As soon as Jule met Imogene, they were instant BFFs. Jule admired Imogene’s refusal to accept labels, and Imogen adored Jule’s stories of her hard-luck past. Imogene had money, and Jule had none, but that didn’t matter because benevolent Imogene always paid. But then Imogene asked one too many questions, Jule lied one too many times and suddenly, their fairy tale friendship was through. How will Jule survive without Imogene, or more specifically, Imogene’s generosity? With a lot of planning and a little luck, maybe she won’t have to…
This innovative thriller that starts at the end, and ends at the beginning, is exquisitely executed. Each meticulously plotted detail leads the reader deeper and deeper into a dizzying labyrinth of truth, lies and shocking consequences. As one of the fortuitous few who got to lay my eyeballs on this super advance copy, I was giddy with anticipation and fear at each turn of the page, and finished the whole stunning thing in one long, delirious sick day home in bed. “Fraud” may be in the title, but this provocative puzzler is destined to be a bona fide hit! Mark your calendars for September 2017 so you can be among the first to read one of the most remarkable YA novels of the year. Too long to wait? Then try these other satisfying stories of slippery secrets and delicious lies.

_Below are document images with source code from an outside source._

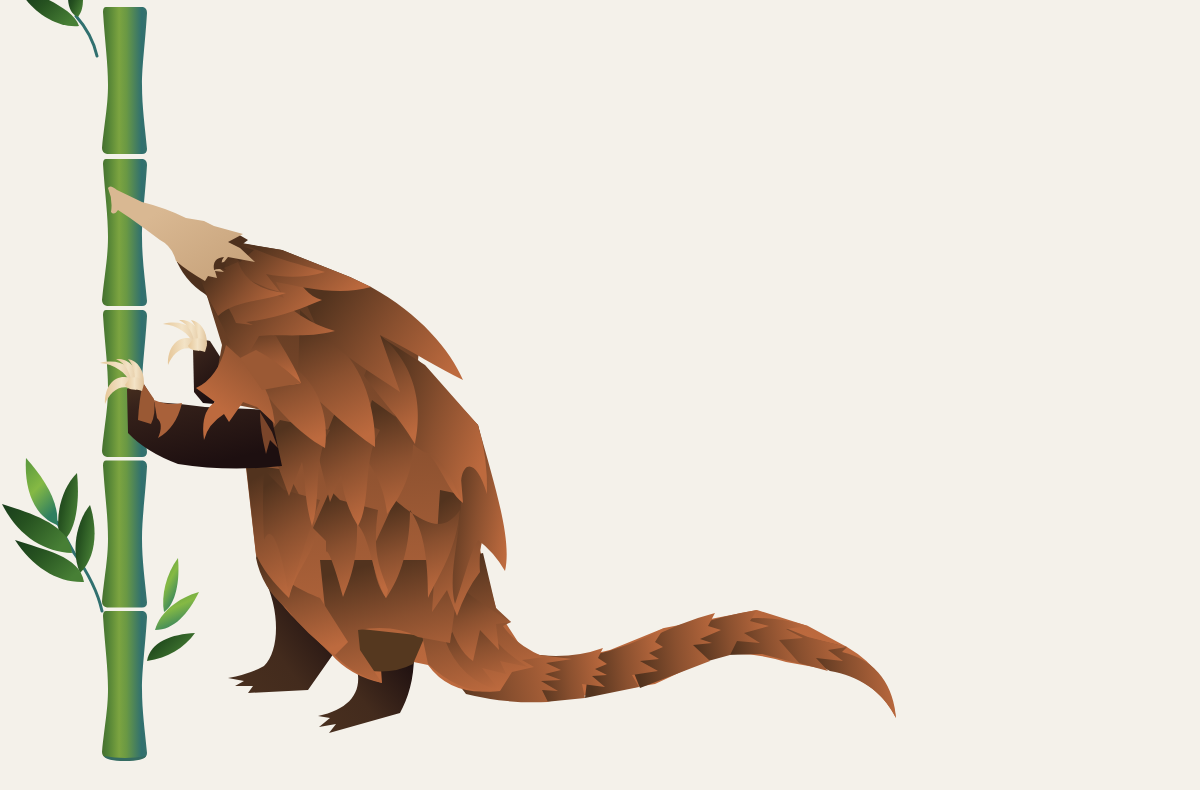
<!DOCTYPE html>
<html lang="en">
<head>
<meta charset="utf-8">
<title>Echidna-like animal at a bamboo stem</title>
<style>
:root{--paper:#f4f1ea;--bark:#52331e;--rust:#bd6a3e;--mid:#8a502f;--coal:#1d0f10;--umber:#49301f;--sand:#d9b892;--bone:#f3e3c6;--leaf:#69a53f;--forest:#183c1c;--teal:#30706f}
html,body{margin:0;background:var(--paper);overflow:hidden}
svg{display:block;width:1200px;height:790px}
.paper{fill:var(--paper)}
.s-bark{stop-color:var(--bark)}.s-rust{stop-color:var(--rust)}.s-mid{stop-color:var(--mid)}
.s-coal{stop-color:var(--coal)}.s-umber{stop-color:var(--umber)}
.s-sand{stop-color:var(--sand)}.s-bone{stop-color:var(--bone)}
.s-leaf{stop-color:var(--leaf)}.s-forest{stop-color:var(--forest)}.s-teal{stop-color:var(--teal)}
.stalk{fill:url(#stalk)}
.twig{fill:none;stroke:var(--teal);stroke-width:3;stroke-linecap:round}
.leaf-dark{fill:url(#leaf-dark)}.leaf-light{fill:url(#leaf-light)}
.coat{fill:url(#coat)}.quill{fill:url(#quill)}.quill-side{fill:url(#quill-side)}
.quill-tail{fill:url(#quill-tail)}.limb{fill:url(#limb)}.foot{fill:url(#foot)}
.snout{fill:url(#snout)}.claw{fill:url(#claw)}
</style>
</head>
<body>
<svg viewBox="0 0 1200 790" role="img" aria-label="A brown spiny animal with a long snout leaning on a bamboo stem">
<defs>
<linearGradient id="stalk"><stop stop-color="#46702f"/><stop offset=".12" stop-color="#4f8035"/><stop offset=".38" stop-color="#7ca440"/><stop offset=".55" stop-color="#699844"/><stop offset=".88" class="s-teal"/><stop offset="1" stop-color="#37716c"/></linearGradient>
<linearGradient id="leaf-dark" x1="0" y1="0" x2="1" y2=".6"><stop class="s-forest"/><stop offset=".4" stop-color="#265220"/><stop offset="1" stop-color="#477f35"/></linearGradient>
<linearGradient id="leaf-light" x1="0" y1="0" x2=".5" y2="1"><stop stop-color="#57963c"/><stop offset=".5" stop-color="#85b944"/><stop offset="1" stop-color="#2f7f60"/></linearGradient>
<linearGradient id="coat" gradientUnits="userSpaceOnUse" x1="330" y1="250" x2="370" y2="680"><stop class="s-bark"/><stop offset=".45" class="s-mid"/><stop offset="1" class="s-rust"/></linearGradient>
<linearGradient id="quill" x1=".3" y1="0" x2=".6" y2="1"><stop offset=".05" class="s-bark"/><stop offset=".5" class="s-mid"/><stop offset="1" class="s-rust"/></linearGradient>
<linearGradient id="quill-side" x1="0" y1=".2" x2="1" y2=".7"><stop offset=".1" class="s-bark"/><stop offset=".55" class="s-mid"/><stop offset="1" class="s-rust"/></linearGradient>
<linearGradient id="quill-tail" x1="0" y1=".5" x2="1" y2=".4"><stop offset=".05" class="s-bark"/><stop offset=".5" class="s-mid"/><stop offset="1" class="s-rust"/></linearGradient>
<linearGradient id="quill-chest" x1=".8" y1="0" x2=".2" y2="1"><stop class="s-mid"/><stop offset=".7" class="s-rust"/></linearGradient>
<linearGradient id="limb" x1="0" y1="0" x2=".4" y2="1"><stop class="s-umber"/><stop offset=".3" stop-color="#35211a"/><stop offset="1" class="s-coal"/></linearGradient>
<linearGradient id="foot" x1="0" y1="1" x2="1" y2=".2"><stop class="s-umber"/><stop offset=".45" stop-color="#432b1d"/><stop offset="1" class="s-coal"/></linearGradient>
<linearGradient id="snout" x1="0" y1="0" x2="1" y2="1"><stop offset=".3" class="s-sand"/><stop offset="1" stop-color="#c5a078"/></linearGradient>
<linearGradient id="claw" x1="0" y1="0" x2="1" y2="0"><stop stop-color="#e6c799"/><stop offset=".5" class="s-bone"/><stop offset="1" stop-color="#e0c39b"/></linearGradient>
<path id="segment" class="stalk" d="M106 0H143Q147 1 147 6C145 38 142 58 142 78C142 100 145 120 147 142Q147 147 142 147H107Q102 146 102 141C105 112 108 98 108 78C108 56 105 36 103 5Q103 0 106 0Z"/>
<g id="claws" class="claw">
<path d="M0 12C-4-4-20-12-38-7C-24-6-12 2-7 14Z"/>
<path d="M2 12C-2-6-12-12-22-11C-12-6-8 2-6 14Z"/>
<path d="M6 13C6 0 0-9-10-11C-4-4-3 4-3 14Z"/>
<path d="M0 12C-16 0-34 10-33 34C-28 22-18 12-2 20Z"/>
<path d="M-8 8C-2 6 6 8 6 14L4 21C-2 18-8 22-13 15Z"/>
</g>
</defs>

<rect class="paper" width="1200" height="790"/>

<g id="bamboo">
<use href="#segment" y="7"/><use href="#segment" y="159"/><use href="#segment" y="310"/><use href="#segment" y="460.500"/><use href="#segment" y="611"/>
<path fill="#346b61" d="M104 756Q125 760 146 756Q144 761 125 761Q106 761 104 756Z"/>
</g>

<g id="leaves">
<path class="twig" d="M76 16Q92 34 97 56M57 522L74 553Q96 584 102 611"/>
<path class="leaf-dark" d="M24-3C36 14 58 28 79 26C75 12 50 0 36-6Z"/>
<path class="leaf-dark" d="M68-3C68 7 71 14 78 17C83 10 83 4 83-4Z"/>
<path class="leaf-light" d="M26 458C24 490 34 516 57 525C60 503 44 478 26 458Z"/>
<path class="leaf-dark" d="M77 473C60 490 54 520 61 542C76 534 80 502 77 473Z"/>
<path class="leaf-dark" d="M2 504C18 536 44 552 72 553C70 526 34 514 2 504Z"/>
<path class="leaf-dark" d="M90 505C76 522 71 552 80 573C96 558 98 530 90 505Z"/>
<path class="leaf-dark" d="M15 540C32 567 58 583 84 582C80 556 44 550 15 540Z"/>
<path class="leaf-light" d="M178 558C166 574 161 596 164 612C176 604 180 580 178 558Z"/>
<path class="leaf-light" d="M199 592C178 598 160 612 155 630C174 630 188 614 199 592Z"/>
<path class="leaf-dark" d="M195 633C172 634 150 642 147 661C168 658 184 648 195 633Z"/>
</g>

<g id="far-limbs">
<path class="foot" d="M264 578C272 586 300 610 334 653L308 690L248 693L253 686L235 686L244 681L228 678Q250 674 264 666C280 650 280 610 264 578Z"/>
<path class="limb" d="M193 347Q202 338 210 341L226 366L214 404L203 403L194 392Z"/>
<use href="#claws" x="201" y="331"/>
</g>

<g id="tail">
<path class="coat" d="M500 612C510 640 522 652 540 655Q572 660 610 650L664 628L757 610L808 626L847 647Q890 672 896 718Q880 686 842 672L786 662Q748 650 715 656L655 684L545 702Q500 702 466 692L430 662Z"/>
<path class="quill-tail" d="M805 637L847 647L842 652C878 660 894 688 896 718C882 690 858 676 830 671L812 661Z"/>
<path class="quill-tail" d="M766 620L808 637L847 647L828 650L843 661L816 658L828 671L784 659L752 650Z"/>
<path class="quill-tail" d="M735 620Q768 614 808 626L786 629L803 638L779 640L800 664L762 654L725 655Z"/>
<path class="quill-tail" d="M690 627Q725 615 757 610L750 621L769 626L744 633L760 643L737 641L730 655L690 666Z"/>
<path class="quill-tail" d="M645 641Q680 622 715 613L708 626L721 630L700 639L712 643L693 645L710 661L640 688L632 668Z"/>
<path class="quill-tail" d="M590 656Q632 646 664 628L655 642L663 647L649 653L659 659L640 661L658 671L632 675L639 687L585 698Z"/>
<path class="quill-tail" d="M530 654Q570 660 603 648L598 658L607 664L595 669L607 675L592 676L605 687L582 684L585 698L545 702Z"/>
<path class="quill-tail" d="M478 640C500 654 538 654 572 659L546 663L561 670L545 674L561 680L541 681L558 691L542 690L548 702Q506 704 466 694L440 660Z"/>
</g>

<g id="near-leg">
<path class="foot" d="M350 640L414 655C414 680 408 698 400 713L329 733L336 724L319 727L330 718L318 716C346 710 360 696 358 675Z"/>
</g>

<g id="body">
<path class="coat" d="M177 262L232 242L282 250L350 277L420 342L418 360L478 425C486 460 492 510 480 550L496 608L520 645L500 690Q452 698 428 665L380 655L382 683Q350 676 331 654L291 615Q266 588 256 555L246 468L262 410L212 400L222 345L207 296Z"/>
<path fill="#55381f" d="M352 628L425 636L413 664Q390 676 358 669Z"/>

<g id="rump-quills">
<path class="quill" d="M455 560L483 553L496 608L511 622L503 626Q516 645 544 657L522 660L534 667L512 672L500 691Q462 696 428 664L422 635Z"/>
<path class="quill" d="M478 605Q486 642 528 667L500 661L506 674L482 668L500 691Q460 680 445 640Z"/>
<path class="quill" d="M448 575C470 598 496 612 511 622L496 624L499 650L480 630L473 661Q456 650 445 610Z"/>
<path class="quill" d="M420 560L462 560L450 643L418 637Q394 624 358 630L360 650L382 683Q346 672 329 648L320 560Z"/>
<path class="quill" d="M258 550C278 580 300 590 320 598L348 642L335 655Q306 634 286 608Q262 588 256 558Z"/>
</g>

<g id="flank-quills">
<path class="quill" d="M246 464L286 470L318 530C310 560 296 570 289 598Q264 574 256 554Z"/>
<path class="quill" d="M440 490L488 500Q478 550 480 572Q466 590 457 616L447 590L432 612Z"/>
<path class="quill" d="M395 500C430 530 446 530 460 510C456 552 438 576 428 598C428 560 424 530 410 510C410 556 396 584 386 598Q374 582 372 550Z"/>
<path class="quill" d="M340 500L378 510C372 554 380 568 388 590L386 598C372 574 370 536 357 524C358 560 350 580 343 597C336 570 328 548 326 552L326 541L313 528L330 490Z"/>
<path class="quill" d="M284 490L320 500C306 540 300 560 289 596C282 552 272 520 264 540Q262 500 264 470Z"/>
<path class="quill-side" d="M447 400L478 425C496 490 512 540 505 571Q494 552 478 540C470 552 464 580 455 604C446 570 466 520 460 480Z"/>
</g>

<g id="waist-quills">
<path class="quill" d="M400 420C420 440 450 440 458 440L463 503C444 488 440 456 413 440C414 470 402 496 387 514C384 478 366 462 358 444L372 400Z"/>
<path class="quill" d="M336 410L380 430C362 460 372 500 358 526Q344 504 341 475L330 502L318 455Z"/>
<path class="quill" d="M280 420L330 430C312 460 322 496 312 526C304 500 306 480 302 462L289 496C280 470 270 450 272 430Z"/>
</g>

<g id="back-quills">
<path class="quill-side" d="M378 335L425 365L478 425Q488 458 487 494C474 450 456 464 462 500C452 486 448 458 424 452Q400 440 388 395Z"/>
<path class="quill" d="M380 335C424 372 420 420 415 444C398 416 388 408 364 376Z"/>
<path class="quill" d="M300 310L340 348C368 374 376 420 375 447C350 430 326 408 298 380Z"/>
<path class="quill" d="M260 340L300 372C324 394 328 426 325 448C296 432 272 404 250 372Z"/>
<path class="quill-side" d="M350 277L371 287C420 314 450 350 463 380C438 368 414 352 380 335L400 392C370 372 340 354 318 330L300 290Z"/>
<path class="quill" d="M232 320L276 336C284 350 296 368 301 383C276 390 248 374 226 355Z"/>
<path class="quill-side" d="M207 294L270 290C290 310 310 324 335 331C310 338 284 334 259 336L240 368Q226 330 207 296Z"/>
<path class="quill-side" d="M226 262L290 270C302 286 308 296 322 300C302 308 280 318 246 322L253 325L236 323Q222 290 207 294Z"/>
<path class="quill-side" d="M236 242L282 250L350 277L371 287C340 296 306 288 276 282L284 298Q258 290 234 266Z"/>
<path class="quill-side" d="M240 242C270 258 300 264 325 272C304 278 286 278 266 274L280 292Q248 284 226 262Z"/>
<path fill="#4d301d" d="M177 262L226 262Q222 282 212 298Q188 286 177 262Z"/>
<path class="quill-side" d="M200 278L238 262Q248 290 286 293C262 302 234 300 218 316L207 296Z"/>
</g>
</g>

<g id="near-arm">
<path class="limb" d="M127 389L142 381L155 402L180 404L205 407L270 410L282 466Q228 472 178 464Q146 452 128 433Z"/>
<path fill="#9a5934" d="M143 383L154 399Q156 414 151 424L138 420Q139 400 143 383Z"/>
<path fill="#a9613a" d="M154 400Q168 406 182 403Q176 428 158 438Q164 424 157 418Z"/>
<path fill="#7a452a" d="M260 412L272 432L278 448L270 440L266 454Q260 430 260 412Z"/>
<use href="#claws" x="138" y="370"/>
</g>

<g id="chest-quills" fill="url(#quill-chest)">
<path d="M226 345L256 372Q272 396 275 424L257 407L243 402L229 422L224 414Q208 424 204 440Q200 412 215 402L196 388Q218 378 226 345Z"/>
<path d="M240 358L262 390L301 383Q276 360 256 350Z" fill="#9b5934"/>
</g>

<g id="head">
<path fill="#4d301d" d="M222 245L236 233L248 240L240 246L254 250L240 262Z"/>
<path class="snout" d="M108 188Q110 184 117 190L142 202Q166 208 186 218L204 221L214 226L243 234L228 242L240 248L255 262L228 257L224 262L214 264L224 272L215 271L217 278L208 276L205 281Q186 270 176 261Q172 246 160 240Q144 228 130 218L118 210Q114 216 111 212Q113 200 108 188Z"/>
<path fill="#4d301d" d="M214 270Q212 258 224 257Q218 264 226 270Q218 268 214 270Z"/>
</g>
</svg>
</body>
</html>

Ever since her older brother Noah disappeared, Molly feels like she doesn’t have a friend in the world except her service dog Pixel. So when Red, a fun-loving homeless teen and Christo, a super cute new guy, come into her life on the same day, she feels as though she’s hit the jackpot. There’s just two small problems: 1) Red suffers from schizoaffective disorder, which means she hears voices and sometimes sees things that aren’t there, 2) It’s nearly Christmas, and Christo has to leave the morning after their first date to fly to New York with his family for the holidays. Molly, whose parents have become zombies since her brother left, is determined to give Red the kind of holiday her family used to have before they fell apart. So while Christo is in New York, she tries desperately to worm Red’s real address or home phone number out of her in order to tell her mother that she’s okay. But when Red starts taking in earnest to the voices in her head, and Christo suddenly stops texting, Molly is forced to ask her checked-out parents for help and finally come to terms with what really happened to Noah. This heartfelt verse novel, full of bigger-than-life characters and surprising twists, is classic Sonya Sones. If you’re in the mood for a feel-good novel, complete with holiday cheer and sincere emotion, look no further. It’s the perfect gift to give or get any teen reader this holiday season.